When Shane discovered Elvis
About 16 or 17 years ago I was homeless. I would come to Ozanam Community Centre to shower and get a feed and I just kept coming back. I met up with an old country and western singer and I got to know him and we became friends. He taught me how to play guitar.
I’ve always loved Elvis and Johnny Cash, but I never knew how to play their songs. He taught me how to play them on the guitar.
I’ve got somewhere to live now but I still come here. I like it here and I like to play guitar and try to cheer people up!
When I first started learning the guitar I said they should have a music group here. There’s a lot of homeless people with a talent – just because they’re homeless doesn’t mean they’re not talented.
Music is the best thing for depression. If I ever get depressed I get my guitar out and start singing and playing my guitar and after that I’m all cheered up again.
Every day I have a new song in my head and I sing it to myself all day and that is the best therapy. Having a nice song in your head is better than any drug you can take and better than thinking negative things. It is how I deal with my depression; I don’t take drugs. I’m going well and heading to where I want to go.
About our Music Therapy program
The benefits of music and music therapy are well documented. For people experiencing homelessness and disadvantage, participation in music therapy and being part of a group making music can create a sense of achievement, belonging and capability. It provides the opportunity to build self-esteem and confidence.
Music can also be cathartic, helping to relieve the symptoms of stress, anxiety and depression. At VincentCare participants in the program become part of a community of like-minded people with the opportunity to build shared experiences.
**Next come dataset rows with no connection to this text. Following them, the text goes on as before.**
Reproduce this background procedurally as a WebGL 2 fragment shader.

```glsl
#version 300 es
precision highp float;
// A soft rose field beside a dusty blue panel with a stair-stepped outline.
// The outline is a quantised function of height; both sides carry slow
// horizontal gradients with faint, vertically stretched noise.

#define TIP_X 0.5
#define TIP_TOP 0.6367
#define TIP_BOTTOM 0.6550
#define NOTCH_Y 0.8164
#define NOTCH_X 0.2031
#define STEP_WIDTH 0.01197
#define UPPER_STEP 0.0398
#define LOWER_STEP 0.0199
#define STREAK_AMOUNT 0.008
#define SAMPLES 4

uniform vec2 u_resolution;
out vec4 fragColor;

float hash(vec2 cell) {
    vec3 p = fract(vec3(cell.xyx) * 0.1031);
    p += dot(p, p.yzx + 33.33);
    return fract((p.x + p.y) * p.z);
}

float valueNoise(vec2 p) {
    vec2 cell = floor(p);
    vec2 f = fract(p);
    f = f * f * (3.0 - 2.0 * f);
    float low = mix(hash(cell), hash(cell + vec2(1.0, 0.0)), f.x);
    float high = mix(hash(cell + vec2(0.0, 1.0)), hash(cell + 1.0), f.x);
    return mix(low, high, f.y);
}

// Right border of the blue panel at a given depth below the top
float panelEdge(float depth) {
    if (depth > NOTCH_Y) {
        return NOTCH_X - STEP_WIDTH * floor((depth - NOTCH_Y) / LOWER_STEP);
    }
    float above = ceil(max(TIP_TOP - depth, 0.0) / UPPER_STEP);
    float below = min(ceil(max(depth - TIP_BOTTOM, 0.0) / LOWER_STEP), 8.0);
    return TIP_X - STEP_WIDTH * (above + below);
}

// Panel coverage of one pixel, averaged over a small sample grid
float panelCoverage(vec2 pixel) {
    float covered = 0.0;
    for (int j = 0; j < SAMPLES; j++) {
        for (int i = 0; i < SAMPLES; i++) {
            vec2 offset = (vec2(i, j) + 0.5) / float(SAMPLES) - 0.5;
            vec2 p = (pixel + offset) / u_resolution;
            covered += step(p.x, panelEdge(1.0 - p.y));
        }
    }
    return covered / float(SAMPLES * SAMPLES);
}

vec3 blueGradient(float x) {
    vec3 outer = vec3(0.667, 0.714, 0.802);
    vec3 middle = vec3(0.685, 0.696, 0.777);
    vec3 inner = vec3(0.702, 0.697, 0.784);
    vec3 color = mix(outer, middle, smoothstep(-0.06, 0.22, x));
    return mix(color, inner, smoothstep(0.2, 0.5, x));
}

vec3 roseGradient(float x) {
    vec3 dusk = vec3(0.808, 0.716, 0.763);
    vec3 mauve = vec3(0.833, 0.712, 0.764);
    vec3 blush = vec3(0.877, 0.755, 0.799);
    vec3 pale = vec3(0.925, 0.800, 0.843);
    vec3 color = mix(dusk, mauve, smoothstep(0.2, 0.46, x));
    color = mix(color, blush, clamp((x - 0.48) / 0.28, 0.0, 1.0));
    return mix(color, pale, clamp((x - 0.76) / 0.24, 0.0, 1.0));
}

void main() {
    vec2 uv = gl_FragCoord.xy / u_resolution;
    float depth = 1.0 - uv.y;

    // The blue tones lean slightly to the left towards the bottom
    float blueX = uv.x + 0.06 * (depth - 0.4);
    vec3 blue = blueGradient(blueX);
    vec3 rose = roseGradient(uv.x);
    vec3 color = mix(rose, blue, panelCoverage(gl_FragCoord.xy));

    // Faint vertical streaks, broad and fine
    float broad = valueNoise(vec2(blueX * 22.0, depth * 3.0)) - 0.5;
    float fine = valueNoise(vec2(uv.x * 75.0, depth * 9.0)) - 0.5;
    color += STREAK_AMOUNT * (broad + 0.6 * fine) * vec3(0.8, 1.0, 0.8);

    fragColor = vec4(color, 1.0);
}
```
The music group runs alternate weeks at Ozanam House and Ozanam Community Centre.